The Indian does not exist. It is an imaginary figure, according to Daniel Francis (The Imaginary Indian), invented by Europeans that originated in Columbus's mistake, as he believed he had landed in the East Indies, and developed into fantasy. "Through the prism of white hopes, fears and prejudices, indigenous Americans would be seen to have lost contact with reality and to have become 'Indians'; that is anything non-Natives wanted them to be," (5). Thus they were attributed a wide range of conflicting characteristics, simultaneously seen as noble savages, full of stoicism, the last representatives of a dying race and blood-thirsty warriors, void of emotion and dull-witted, reflecting European romanticised notions. This manufactured image was presented in popular fiction, art, Hollywood films, school textbooks, newspapers and documentaries, where it was readily accepted as fact.
So how did this affect the actual, existing indigenous population and how is their resistance to projected images of the 'other' manifested in today's post-colonial climate? In this short essay, I will examine how Native peoples of Canada have used literature to deconstruct the stereotypical manner in which they have been represented in European, Canadian and American portraits, creating a new style and, in certain cases, a new form which marries tradition with the present and looks forward to the future. I will be using All My Relations: Anthology of Contemporary Canadian Native Fiction, edited by Thomas King, alongside a variety of critical and theoretical works which illustrate the complex issues involved, in terms of post-colonial definitions, and some objections that have been raised in response to their application.

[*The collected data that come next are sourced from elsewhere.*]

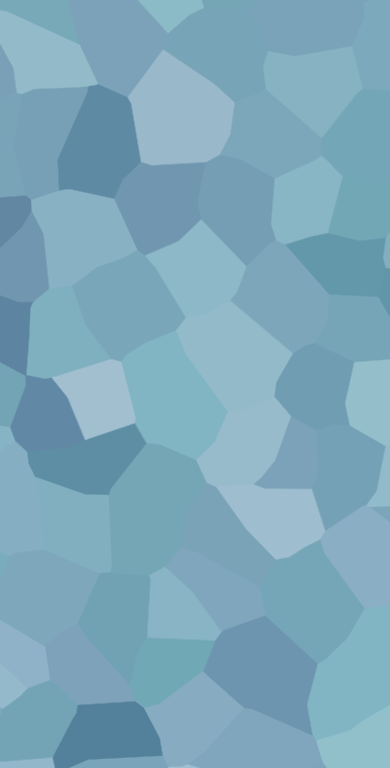
This background is drawn by a Shadertoy shader. Its source:

```glsl
const float CELLS_ACROSS = 5.8;
const float DROPPED_SITES = 0.24;

vec2 hash22(vec2 p) {
    vec3 q = fract(vec3(p.xyx) * vec3(0.1031, 0.1030, 0.0973));
    q += dot(q, q.yzx + 33.33);
    return fract((q.xx + q.yz) * q.zy);
}

float ramp(float a, float b, float x) {
    return clamp((x - a) / (b - a), 0.0, 1.0);
}

// Triangle waves keep borders straight between occasional kinks
vec2 bend(vec2 p, float amount) {
    vec2 wave = abs(fract(p.yx * vec2(0.43, 0.37) + p * 0.13) - 0.5);
    return p + amount * (wave - 0.25);
}

// Tone stops are placed so that mid blues cover most of the area
vec3 toneColor(float t) {
    vec3 c = vec3(0.33, 0.51, 0.61);
    c = mix(c, vec3(0.40, 0.58, 0.67), ramp(0.03, 0.09, t));
    c = mix(c, vec3(0.465, 0.645, 0.718), ramp(0.09, 0.22, t));
    c = mix(c, vec3(0.53, 0.70, 0.77), ramp(0.42, 0.72, t));
    return mix(c, vec3(0.62, 0.765, 0.815), ramp(0.78, 0.97, t));
}

vec3 cellColor(vec2 cell, float height) {
    vec2 rnd = hash22(cell + 71.0);
    // An additive lattice spreads the tones evenly, the hash hides its order
    float tone = fract(dot(cell, vec2(0.7549, 0.5698)) + 0.4 * rnd.x);
    vec3 middle = vec3(0.485, 0.66, 0.735);
    // Calm upper part, livelier and lighter lower part
    float contrast = mix(1.12, 0.72, smoothstep(0.2, 0.9, height));
    vec3 color = middle + (toneColor(tone) - middle) * contrast;
    color += 0.012 * (0.5 - height);
    // Drift between teal and slate
    return color + (rnd.y - 0.5) * vec3(0.045, -0.022, 0.012);
}

void mainImage(out vec4 fragColor, in vec2 fragCoord) {
    float pixel = CELLS_ACROSS / iResolution.x;
    float rows = iResolution.y * pixel;
    vec2 p = bend(fragCoord * pixel, 0.5);
    vec2 base = floor(p);

    // Two nearest sites; dropped ones leave larger, uneven cells
    float d1 = 1e5, d2 = 1e5;
    vec2 cell1 = base, cell2 = base, site1 = p, site2 = p;
    for (int y = -2; y <= 2; y++) {
        for (int x = -2; x <= 2; x++) {
            vec2 cell = base + vec2(x, y);
            if (hash22(cell + 133.0).x < DROPPED_SITES) continue;
            vec2 site = cell + hash22(cell + 19.0);
            vec2 delta = site - p;
            float d = dot(delta, delta);
            if (d < d1) {
                d2 = d1; cell2 = cell1; site2 = site1;
                d1 = d; cell1 = cell; site1 = site;
            } else if (d < d2) {
                d2 = d; cell2 = cell; site2 = site;
            }
        }
    }

    // Flat facets with a smoothed border
    float border = (d2 - d1) / (2.0 * max(length(site2 - site1), 1e-4));
    float blend = 0.5 - 0.5 * smoothstep(0.0, 0.8 * pixel, border);
    vec3 near = cellColor(cell1, clamp(site1.y / rows, 0.0, 1.0));
    vec3 next = cellColor(cell2, clamp(site2.y / rows, 0.0, 1.0));
    fragColor = vec4(mix(near, next, blend), 1.0);
}
```
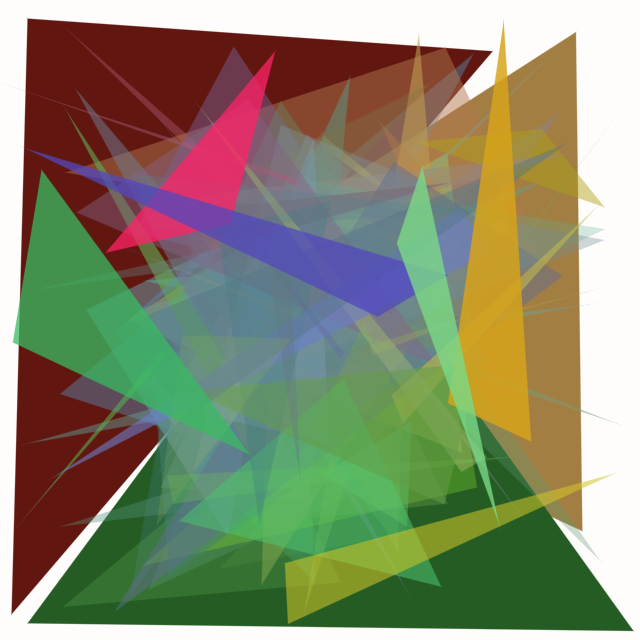
Reproduce this background procedurally as a three.js fragment shader.

```glsl
varying vec2 vUv;

const int SHARD_COUNT = 90;
const float EDGE_SOFTNESS = 0.0013;
const float SEED = 17.0;
const float TIP_MARGIN = 0.04;     // tips reach out towards the border
const float BASE_MARGIN = 0.2;     // bases stay nearer the middle
const float MIN_HALF_WIDTH = 0.005;
const float MAX_HALF_WIDTH = 0.17;
const float MIN_OPACITY = 0.25;
const float MAX_OPACITY = 0.62;
const float COLOR_JITTER = 0.32;
const vec2 BLUE_CENTER = vec2(0.47, 0.55);

const vec3 PAPER = vec3(1.0, 0.99, 0.99);
const vec3 MAROON = vec3(0.38, 0.09, 0.06);
const vec3 FOREST = vec3(0.14, 0.36, 0.14);
const vec3 OCHRE = vec3(0.60, 0.44, 0.18);
const vec3 MAUVE = vec3(0.62, 0.34, 0.46);
const vec3 GOLD = vec3(0.84, 0.64, 0.10);
const vec3 LIME = vec3(0.56, 0.74, 0.16);
const vec3 EMERALD = vec3(0.22, 0.73, 0.38);
const vec3 SKY = vec3(0.30, 0.56, 0.82);
const vec3 PINK = vec3(1.0, 0.13, 0.40);
const vec3 INDIGO = vec3(0.32, 0.28, 0.74);
const vec3 MINT = vec3(0.48, 0.85, 0.53);
const vec3 LEMON = vec3(0.83, 0.78, 0.16);

vec3 hash3(float n) {
  vec3 p = fract(vec3(n + SEED) * vec3(0.1031, 0.1030, 0.0973));
  p += dot(p, p.yzx + 33.33);
  return fract((p.xxy + p.yzz) * p.zyx);
}

float cross2(vec2 a, vec2 b) {
  return a.x * b.y - a.y * b.x;
}

// Distance to the line a-b, positive on its right side
float lineDistance(vec2 p, vec2 a, vec2 b) {
  return cross2(p - a, normalize(b - a));
}

float triangleMask(vec2 p, vec2 a, vec2 b, vec2 c) {
  float winding = sign(cross2(b - a, c - a));
  float d = max(winding * lineDistance(p, a, b),
            max(winding * lineDistance(p, b, c),
                winding * lineDistance(p, c, a)));
  return 1.0 - smoothstep(-EDGE_SOFTNESS, EDGE_SOFTNESS, d);
}

void paint(inout vec3 color, vec2 a, vec2 b, vec2 c, vec3 tint, float opacity) {
  color = mix(color, tint, opacity * triangleMask(vUv, a, b, c));
}

// Hue drifts between four corners, with blue in the middle
vec3 regionColor(vec2 q) {
  vec2 w = smoothstep(0.28, 0.72, q);
  vec3 corners = mix(mix(EMERALD, LIME, w.x), mix(MAUVE, GOLD, w.x), w.y);
  float blue = 1.0 - smoothstep(0.06, 0.24, distance(q, BLUE_CENTER));
  return mix(corners, SKY, 0.8 * blue);
}

// Translucent shard with a sharp tip and a random base
void paintShard(inout vec3 color, float id) {
  vec3 place = hash3(id * 3.0);
  vec3 form = hash3(id * 3.0 + 1.0);
  vec3 tone = hash3(id * 3.0 + 2.0);
  vec2 tip = mix(vec2(TIP_MARGIN), vec2(1.0 - TIP_MARGIN), place.xy);
  vec2 base = mix(vec2(BASE_MARGIN), vec2(1.0 - BASE_MARGIN), vec2(place.z, form.x));
  vec2 axis = normalize(base - tip + 0.0001);
  float halfWidth = mix(MIN_HALF_WIDTH, MAX_HALF_WIDTH, form.y * form.y);
  vec2 side = halfWidth * (vec2(-axis.y, axis.x) + axis * (form.z - 0.5));
  vec3 tint = mix(regionColor((tip + 2.0 * base) / 3.0), tone, COLOR_JITTER);
  float opacity = mix(MIN_OPACITY, MAX_OPACITY, fract(tone.x + form.z));
  paint(color, tip, base + side, base - side, tint, opacity);
}

void main() {
  vec3 color = PAPER;

  // Broad backdrop, leaving a pale slit at the lower left
  paint(color, vec2(0.043, 0.971), vec2(0.018, 0.04), vec2(0.77, 0.92), MAROON, 1.0);
  paint(color, vec2(0.90, 0.95), vec2(0.91, 0.17), vec2(0.2, 0.5), OCHRE, 0.9);
  paint(color, vec2(0.043, 0.026), vec2(0.99, 0.014), vec2(0.52, 0.67), FOREST, 1.0);

  // Scattered shards
  for (int i = 0; i < SHARD_COUNT; i++) {
    paintShard(color, float(i));
  }

  // Dominant shards on top
  paint(color, vec2(0.43, 0.92), vec2(0.165, 0.605), vec2(0.36, 0.65), PINK, 0.75);
  paint(color, vec2(0.065, 0.735), vec2(0.02, 0.465), vec2(0.39, 0.29), EMERALD, 0.75);
  paint(color, vec2(0.96, 0.26), vec2(0.45, 0.025), vec2(0.445, 0.12), LEMON, 0.55);
  paint(color, vec2(0.04, 0.768), vec2(0.70, 0.57), vec2(0.59, 0.505), INDIGO, 0.75);
  paint(color, vec2(0.787, 0.967), vec2(0.83, 0.31), vec2(0.70, 0.37), GOLD, 0.85);
  paint(color, vec2(0.66, 0.74), vec2(0.62, 0.62), vec2(0.78, 0.18), MINT, 0.8);

  gl_FragColor = vec4(color, 1.0);
}
```
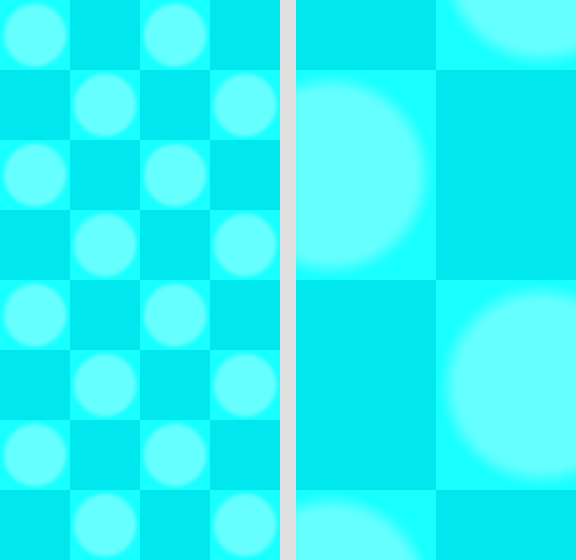
Left, the full canvas; right, a detail of the centre.
Write a WebGL 2 fragment shader that draws this pattern.

```glsl
#version 300 es
precision highp float;
// A checkerboard of flat cyan tiles and brighter tiles with a soft pale disc.
// Tile parity and distance to the tile border give the smoothed checks;
// a radial falloff inside each bright tile gives its disc.

uniform vec2 u_resolution;
out vec4 outColor;

const vec2 GRID = vec2(4.0, 8.0);            // tiles across and down
const vec3 DARK_TILE = vec3(0.0, 0.91, 0.935);
const vec3 BRIGHT_TILE = vec3(0.09, 1.0, 1.0);
const vec3 DISC = vec3(0.40, 1.0, 1.0);
const float DISC_INNER = 0.385;              // radii in tile widths
const float DISC_OUTER = 0.505;

// 1 in bright tiles, 0 in dark ones, blended over one pixel at the border
float checkerCoverage(vec2 tile, vec2 local, vec2 pixel) {
    vec2 toBorder = (0.5 - abs(local)) / pixel;
    float parity = mod(tile.x + tile.y, 2.0);
    float side = 2.0 * parity - 1.0;
    return clamp(0.5 + side * min(toBorder.x, toBorder.y), 0.0, 1.0);
}

// Soft-edged disc centred in its tile
float discCoverage(vec2 local) {
    return 1.0 - smoothstep(DISC_INNER, DISC_OUTER, length(local));
}

void main() {
    vec2 position = gl_FragCoord.xy / u_resolution * GRID;
    vec2 pixel = GRID / u_resolution;
    vec2 tile = floor(position);
    vec2 local = fract(position) - 0.5;

    vec3 bright = mix(BRIGHT_TILE, DISC, discCoverage(local));
    vec3 color = mix(DARK_TILE, bright, checkerCoverage(tile, local, pixel));
    outColor = vec4(color, 1.0);
}
```
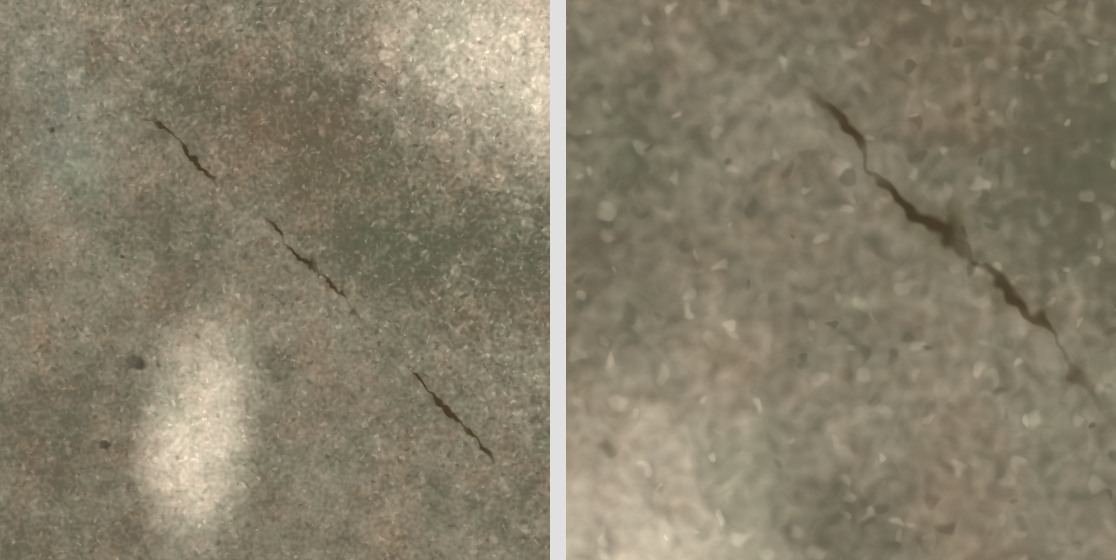
Left: the whole. Right: its middle third, enlarged.
A Shadertoy shader for this texture:

```glsl
// Weathered gritty concrete with a diagonal crack, small pits and two soft patches of sunlight.

const vec3 SHADE = vec3(0.42, 0.397, 0.327);     // darkest common ground colour
const vec3 TONE_RANGE = vec3(0.46, 0.425, 0.40); // step from shade to full sun
const vec3 CRACK_COLOUR = vec3(0.24, 0.20, 0.13);
const vec3 STAIN_COLOUR = vec3(0.38, 0.33, 0.23);
const vec3 PIT_COLOUR = vec3(0.28, 0.255, 0.21);
const vec3 MOSS_TINT = vec3(-0.032, 0.0, -0.015);
const vec3 RUST_TINT = vec3(0.022, -0.008, -0.016);
const vec3 CHALK_TINT = vec3(-0.012, 0.012, 0.025);
const float BASE_TONE = 0.18;
const float SUN_TONE = 0.72;
const float MOTTLE_CONTRAST = 0.15;
const float GRAIN_CONTRAST = 1.2;
const float CRACK_WIDTH = 0.0045;

// Pits: centre x, centre y, radius
const vec3 PITS[4] = vec3[4](vec3(0.243, 0.352, 0.020), vec3(0.092, 0.766, 0.009),
                             vec3(0.189, 0.206, 0.011), vec3(0.220, 0.541, 0.007));

vec2 hash2(vec2 c) {
    c = vec2(dot(c, vec2(127.1, 311.7)), dot(c, vec2(269.5, 183.3)));
    return fract(sin(c) * 43758.5);
}

float gradientNoise(vec2 p) {
    vec2 i = floor(p), f = fract(p);
    vec2 u = f * f * f * (f * (f * 6.0 - 15.0) + 10.0);
    vec2 e = vec2(0.0, 1.0);
    float a = dot(hash2(i) * 2.0 - 1.0, f);
    float b = dot(hash2(i + e.yx) * 2.0 - 1.0, f - e.yx);
    float c = dot(hash2(i + e.xy) * 2.0 - 1.0, f - e.xy);
    float d = dot(hash2(i + e.yy) * 2.0 - 1.0, f - e.yy);
    return mix(mix(a, b, u.x), mix(c, d, u.x), u.y);
}

float fbm(vec2 p) {
    float sum = 0.0, amp = 1.0;
    for (int k = 0; k < 4; k++) {
        sum += amp * gradientNoise(p);
        p = mat2(1.6, 1.2, -1.2, 1.6) * p + 7.3;
        amp *= 0.6;
    }
    return sum;
}

vec2 noise2(vec2 p) {
    return vec2(gradientNoise(p), gradientNoise(p + 31.4));
}

mat2 rotate(float a) {
    return mat2(cos(a), sin(a), -sin(a), cos(a));
}

// Soft tilted ellipse: 1 at its heart, 0 outside
float softBlob(vec2 p, vec2 centre, vec2 radii, float tilt) {
    return 1.0 - smoothstep(0.15, 1.0, length(rotate(-tilt) * (p - centre) / radii));
}

// Scattered irregular grains, one per cell at most
float grains(vec2 p, float cells, float density, float size) {
    vec2 q = p * cells, cell = floor(q);
    float cover = 0.0;
    for (int y = -1; y <= 1; y++)
    for (int x = -1; x <= 1; x++) {
        vec2 id = cell + vec2(x, y);
        vec2 kind = hash2(id + 41.7);
        vec2 d = rotate(kind.y * 6.28) * (q - id - hash2(id));
        float r = size * mix(0.4, 1.0, fract(kind.y * 7.0));
        float dist = length(d * vec2(0.9, 1.15)) / r;
        float present = step(kind.x, density) * mix(0.3, 1.0, fract(kind.x * 37.0));
        cover = max(cover, present * (1.0 - smoothstep(0.4, 1.2, dist)));
    }
    return cover;
}

float span(float a, float b, float x) {
    return smoothstep(a - 0.015, a + 0.015, x) * (1.0 - smoothstep(b - 0.02, b + 0.02, x));
}

void mainImage(out vec4 fragColor, in vec2 fragCoord) {
    vec2 p = fragCoord / iResolution.y;
    vec2 warp = noise2(p * 9.0);
    vec2 rough = noise2(p * 42.0 + 5.0);
    vec2 fine = noise2(p * 110.0 + 11.0);

    // Sunlight and broad shadows
    vec2 w = p + 0.05 * warp + 0.022 * rough;
    float sun = softBlob(w, vec2(0.360, 0.245), vec2(0.135, 0.285), -0.13);
    sun = max(sun, softBlob(w, vec2(0.98, 0.89), vec2(0.44, 0.27), -0.38));
    float brownShade = softBlob(w, vec2(0.53, 0.76), vec2(0.30, 0.18), -0.5);
    float mossShade = softBlob(w, vec2(0.76, 0.55), vec2(0.34, 0.24), -0.4);
    float cornerShade = softBlob(w, vec2(0.08, 0.12), vec2(0.32, 0.32), 0.0);
    float chalk = softBlob(w, vec2(0.11, 0.80), vec2(0.13, 0.30), 0.3);
    float tone = BASE_TONE + 0.17 * fbm(p * 4.5 + 3.0) + SUN_TONE * sun + 0.06 * chalk;
    tone += MOTTLE_CONTRAST * fbm(p * 15.0 + 0.4 * warp);
    tone -= 0.13 * brownShade + 0.11 * mossShade + 0.07 * cornerShade;

    // Fine grit, pale pebbles and dark specks
    float coarse = smoothstep(-0.15, 0.35, p.x + p.y - 1.0 + 0.3 * warp.x);
    vec2 g = p + 0.008 * rough + 0.006 * fine;
    float grit = 0.17 * fbm(g * 42.0) + 0.22 * gradientNoise(p * 112.0 + 0.6 * rough);
    grit += 0.22 * grains(g, 66.0, 0.32 + 0.16 * coarse, 0.38);
    grit += (0.08 + 0.12 * coarse) * grains(g + 0.37, 25.0, 0.30, 0.36);
    grit -= 0.19 * grains(g + 0.71, 54.0, 0.28, 0.32);
    tone += GRAIN_CONTRAST * grit * (0.85 + 0.25 * coarse + 0.25 * sun);

    // Colour with moss, rust and chalk tints
    vec3 colour = SHADE + TONE_RANGE * max(tone, 0.35 * tone);
    float tint = fbm(p * 8.0 + 50.0) + 0.5 * gradientNoise(p * 45.0);
    colour += MOSS_TINT * (0.4 * mossShade + max(tint, 0.0));
    colour += RUST_TINT * (0.6 * brownShade + 1.3 * max(-tint, 0.0));
    colour += CHALK_TINT * chalk;

    // Broken, jagged crack with a patchy brown stain and pale lip
    float crackY = 0.935 - 0.965 * (p.x - 0.08) + 0.05 * sin(3.7 * (p.x - 0.08));
    crackY += 0.040 * gradientNoise(vec2(p.x * 14.0, 2.5)) + 0.020 * rough.x + 0.008 * fine.x;
    float side = (p.y - crackY) * 0.72;
    float open = span(0.26, 0.38, p.x) + span(0.48, 0.63, p.x) + span(0.73, 0.88, p.x);
    float patchy = smoothstep(-0.32, 0.18, gradientNoise(p * 27.0 + 9.0));
    float stain = exp(-pow(side / 0.010, 2.0)) * (0.06 + 0.42 * open) * patchy;
    float lip = exp(-pow((side + 0.015) / 0.009, 2.0)) * (1.0 - patchy);
    colour = mix(colour + 0.05 * lip, STAIN_COLOUR, stain);
    float width = CRACK_WIDTH * (0.25 + 0.95 * patchy);
    float gap = 1.0 - smoothstep(0.3 * width, width + 0.0015, abs(side));
    colour = mix(colour, CRACK_COLOUR, gap * (0.08 + 0.75 * open) * (0.35 + 0.65 * patchy));

    // Pits with a ragged rim
    for (int k = 0; k < 4; k++) {
        vec2 d = (p - PITS[k].xy + 0.012 * rough + 0.006 * fine) / PITS[k].z;
        float r = length(d * vec2(0.9, 1.15));
        float depth = 0.5 + 0.35 * smoothstep(-0.6, 0.8, d.x - d.y);
        colour = mix(colour, PIT_COLOUR, depth * (1.0 - smoothstep(0.5, 1.05, r)));
    }
    fragColor = vec4(clamp(colour, 0.0, 1.0), 1.0);
}
```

Daniel Francis stresses the importance of recognising the image of the 'Indian' as revealing more about the European settlers than members of the indigenous population. Yet there is evidence in memoirs of travellers and missionaries at this time, that some existing qualities were perceived. While these so called 'documenters' were often more concerned with providing the world with desired images of the warrior dressed in extravagant battle regalia than with accurate representations, evident in the work for example of celebrated painter Paul Kane, they did discern a power of speech and eloquence which they found surprising in what they deemed to be a 'heathen' race without knowledge of basic 'civilising' tools such as the wheel and writing. Indeed rhetoric was a symbol of great power and command since, as Penny Petrone states "chiefs were leaders only insofar as they were able to persuade their kinsmen to follow them," (Native Literature in Canada, 25). In addition to such social structuring, oratory had a didactic function as tribal history, incorporating story telling, would be recited at length, while stories were passed from generation to generation describing the world,...